The major cataracts, which are on the average about 150 to 200 km apart, serve to divide Nubia into a succession of quite distinct regions. The most northerly region, between the First and Second Cataracts, is traditionally called Lower Nubia. Here the river flows between low sandstone bluffs, sometimes right beside the river, and sometimes up to half a kilometer back. Alluvium, though not continuous, was more abundant here than in most of the rest of the country, and Lower Nubia always supported some of Nubia's most important and richest settlements. Commerce was enhanced by the fact that between the First and Second Cataracts there were no lesser rapids, making boat travel easy and safe. This region was the heartland of the medieval Kingdom of Nobadia. Today, however, its entire length lies beneath the waters of Lake Nasser, impounded by the Aswan High Dam.

Much of the region between the Second and Third Cataracts is a land where the sandstone overlay has been eroded away and the underlying "basement complex" of granite is exposed at the surface, resulting in a topography of rugged crags and ridges that occasionally approach the dimensions of true mountains. The northern half of this region is in fact known in Arabic as the Batn el-Hajjar - the "belly of rocks." The course of the river is impeded every few kilometers by rapids, each of which is a major deterrent to navigation. Alluvial deposits are especially scarce, and this region was always the least productive and least populated part of Nubia. It lay in medieval times within the Kingdom of Nobadia, but was of little economic or political importance until it became a place of refuge during the disturbed conditions of Late Christian times.
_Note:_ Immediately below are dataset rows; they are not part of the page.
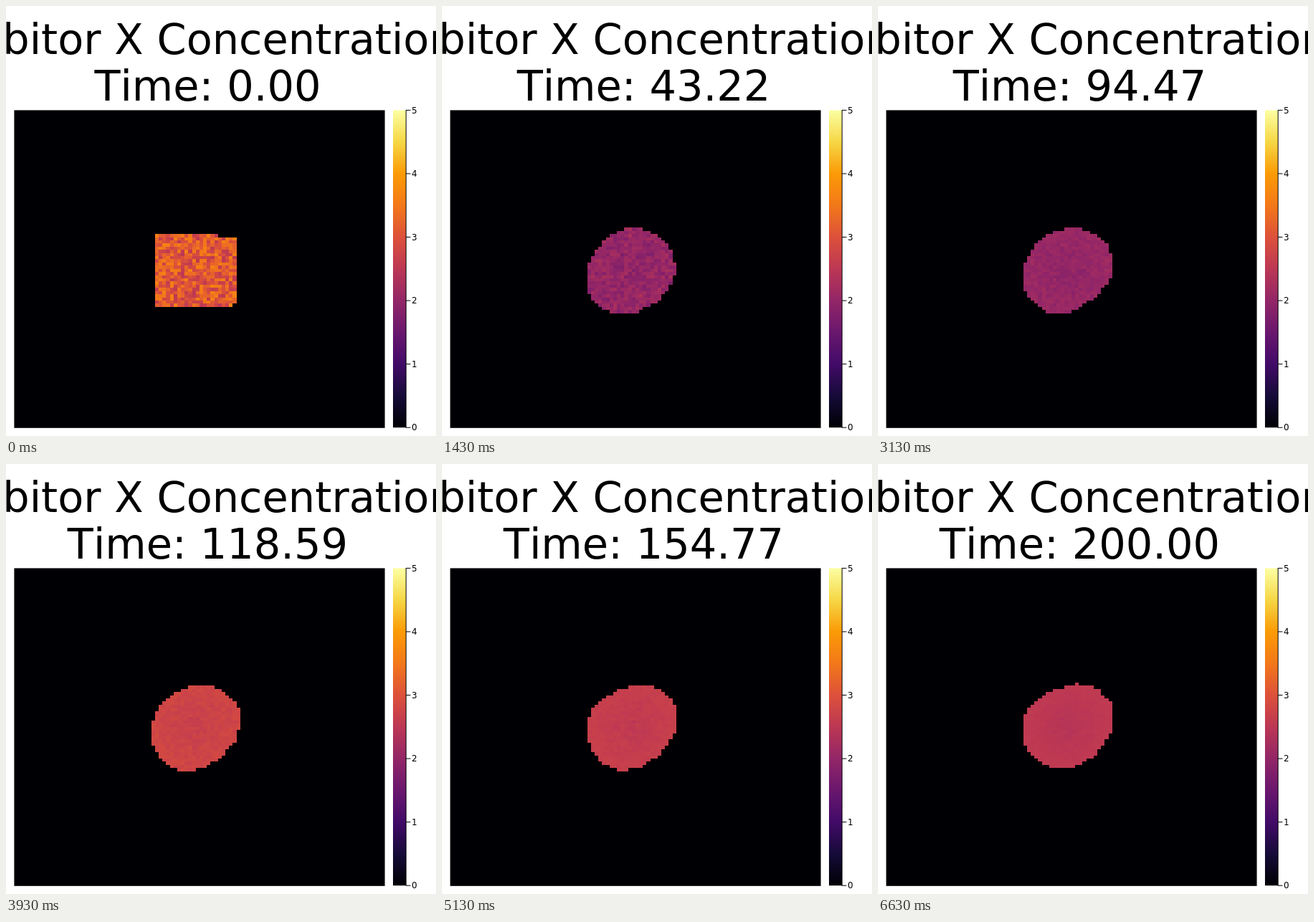
An HTML page with a canvas that plays this animation: 600 px wide and 600 px high, repeating every 6.66 s.

```html
<!DOCTYPE html>
<html lang="en">
<head>
<meta charset="utf-8">
<title>Inhibitor X Concentration</title>
<style>
  html, body { margin: 0; width: 100%; height: 100%; overflow: hidden; background: #fff; }
  canvas { display: block; }
</style>
</head>
<body>
<canvas id="stage" width="600" height="600"></canvas>
<script>
const ctx = document.getElementById('stage').getContext('2d');
const LOOP = 6660, LAST = 199, CELLS = 500;
const FONT = '"DejaVu Sans", sans-serif';

const inferno = ['#000004', '#160b39', '#420a68', '#6a176e', '#932667', '#bc3754',
  '#dd513a', '#f37819', '#fb9b06', '#f6d746', '#fcffa4'];
const stops = inferno.map(c => [1, 3, 5].map(i => parseInt(c.slice(i, i + 2), 16)));

// Mean concentration: step and level
const levels = [[0, 3.08], [20, 1.95], [65, 2.13], [94, 2.07], [118, 2.79], [154, 2.66], [199, 2.55]];

const mix = (a, b, f) => a + (b - a) * f;
const cellX = col => 11.4 + col * 5.17;
const cellY = row => 145.5 + row * 4.425;

function random(a, b, c) {
  const n = Math.sin(a * 127.1 + b * 311.7 + c * 74.7) * 43758.5453;
  return n - Math.floor(n);
}

// Noise from -1 to 1 that drifts to new values every `span` steps
function drift(col, row, step, span, seed) {
  const n = Math.floor(step / span);
  return 2 * mix(random(col, row, n + seed), random(col, row, n + 1 + seed), step / span - n) - 1;
}

function levelAt(step) {
  const i = Math.max(1, levels.findIndex(([at]) => at >= step));
  const [a, from] = levels[i - 1], [b, to] = levels[i];
  return mix(from, to, (step - a) / (b - a));
}

function colorOf(value) {
  const u = Math.min(9.999, Math.max(0, value * 2)), i = Math.floor(u);
  return `rgb(${stops[i].map((c, j) => Math.round(mix(c, stops[i + 1][j], u - i)))})`;
}

// Distance from the middle of the starting block, with ties broken towards the lower left
function blockSize(col, row) {
  const tie = (col - .18 * row) * 1e-5;
  return 115 * (Math.max(Math.abs(col - 48.5) / 22, Math.abs(row - 50) / 23) + tie);
}

// Distance outside a tilted, slowly stretching and wobbling oval
function ovalDepth(dx, dy, progress) {
  const angle = Math.atan2(dy, dx);
  const stretch = mix(4, 6.2, progress) * Math.cos(2 * (angle - mix(-.72, -.54, progress)));
  const wobble = 1.2 * Math.sin(3 * angle + 4 * progress);
  return Math.hypot(dx, dy) - stretch - wobble;
}

// The innermost cells win, so the area stays constant
function drawBlob(step) {
  const progress = step / LAST, rounding = Math.min(1, step / 12);
  const level = levelAt(step), spread = .58 * Math.exp(-step / 65);
  const dip = .12 * Math.min(1, step / 100);
  const centerX = mix(262.5, 265, progress), centerY = mix(371.5, 365.5, progress);
  const cells = [];
  for (let row = 30; row < 70; row++) {
    for (let col = 30; col < 70; col++) {
      const dx = cellX(col + .5) - centerX, dy = cellY(row + .5) - centerY;
      const oval = ovalDepth(dx, dy, progress) + drift(col, row, step, 3, 500);
      const depth = mix(blockSize(col, row), oval, rounding);
      cells.push({ col, row, depth, core: Math.max(0, 1 - Math.hypot(dx, dy) / 58) });
    }
  }
  cells.sort((a, b) => a.depth - b.depth);
  for (const { col, row, core } of cells.slice(0, CELLS)) {
    const patch = core * (1 + .6 * drift(col >> 1, row, step, 12, 900));
    const x = Math.round(cellX(col)), y = Math.round(cellY(row));
    ctx.fillStyle = colorOf(level + spread * drift(col, row, step, 8, 0) - dip * patch);
    ctx.fillRect(x, y, Math.round(cellX(col + 1)) - x, Math.round(cellY(row + 1)) - y);
  }
}

const ramp = ctx.createLinearGradient(0, 588, 0, 145);
inferno.forEach((c, i) => ramp.addColorStop(i / 10, c));

function drawColorbar() {
  ctx.fillStyle = ramp;
  ctx.fillRect(540, 145.4, 18, 442.8);
  ctx.fillStyle = '#000';
  ctx.fillRect(557.7, 145, 1, 443.6);
  ctx.font = `12px ${FONT}`;
  ctx.textAlign = 'left';
  for (let n = 0; n <= 5; n++) {
    const y = 588.2 - n * 88.56;
    ctx.fillRect(558, y - .5, 6.5, 1);
    ctx.fillText(n, 566, y + 4.2);
  }
}

function drawTitle(step) {
  ctx.fillStyle = '#000';
  ctx.font = `59px ${FONT}`;
  ctx.fontKerning = 'none';
  ctx.textAlign = 'left';
  ctx.fillText('Inhibitor X Concentration', -113.4, 67);
  ctx.textAlign = 'center';
  ctx.fillText(`Time: ${(step * 200 / LAST).toFixed(2)}`, 281.5, 132);
}

// Three steps per 100 ms, lasting 30, 40 and 30 ms
function stepAt(time) {
  const rest = time % 100;
  return Math.floor(time / 100) * 3 + (rest < 30 ? 0 : rest < 70 ? 1 : 2);
}

const start = performance.now();
let shown = -1;
function frame() {
  const step = stepAt((performance.now() - start) % LOOP);
  if (step !== shown) {
    shown = step;
    ctx.fillStyle = '#fff';
    ctx.fillRect(0, 0, 600, 600);
    drawTitle(step);
    ctx.fillStyle = '#000004';
    ctx.fillRect(11.4, 145.4, 517.2, 443.4);
    drawBlob(step);
    drawColorbar();
  }
  requestAnimationFrame(frame);
}
frame();
</script>
</body>
</html>
```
The land between the Third and Fourth Cataracts is by contrast the most fertile part of Nubia. It is again a sandstone region geologically and topographically similar to Lower Nubia, but it has in addition two fairly sizable basins where the river regularly overflows its banks during the flood season, making possible the kind of basin irrigation practiced throughout most of Egypt. This region was always, and remains today, the most populous part of Nubia. In medieval times it was the heartland of the Kingdom of Makouria, and before that of the Empire of Kush, at least in its earlier years. The capital cities of both Makouria and Kush were located here.

The region between the Fourth and Fifth Cataracts is again a region of granite outcrops, numerous rapids, and little alluvium. It belonged to the Kingdom of Makouria, but had fewer important settlements than any other part of Nubia.

South of the Fifth Cataract there is once again a more open and productive region, with no more rapids except for the relatively minor granite irruption of the Sixth Cataract. This region belonged to the medieval Kingdom of Alodia. It is populous and prosperous today, and probably was also in medieval times, but it has been so little explored archaeologically that nothing is really known about the conditions of earlier times.

Only in the most southerly part of Nubia is there sufficient rainfall to support seasonal stands of grass in the hinterland of the Nile Valley. As a result, dwellers in the southern region have always had to content with pastoral nomad neighbors, who were often a threat to the settled farmers. They were rarely if ever brought under the control over the riverain kingdoms.

Rainfall is scant throughout the whole of Nubia, varying from less than 10 mm anually at the north of the region to about 50 mm at its southern extremity. All agriculture therefore depends on irrigation from the Nile. There is no other water source except in the far south, where the tributary Atbara River has a seasonal flow.

Sources: Trigger 1965, 10-34; Adams 1977, 13-43.

(Contributed by William Y. Adams.)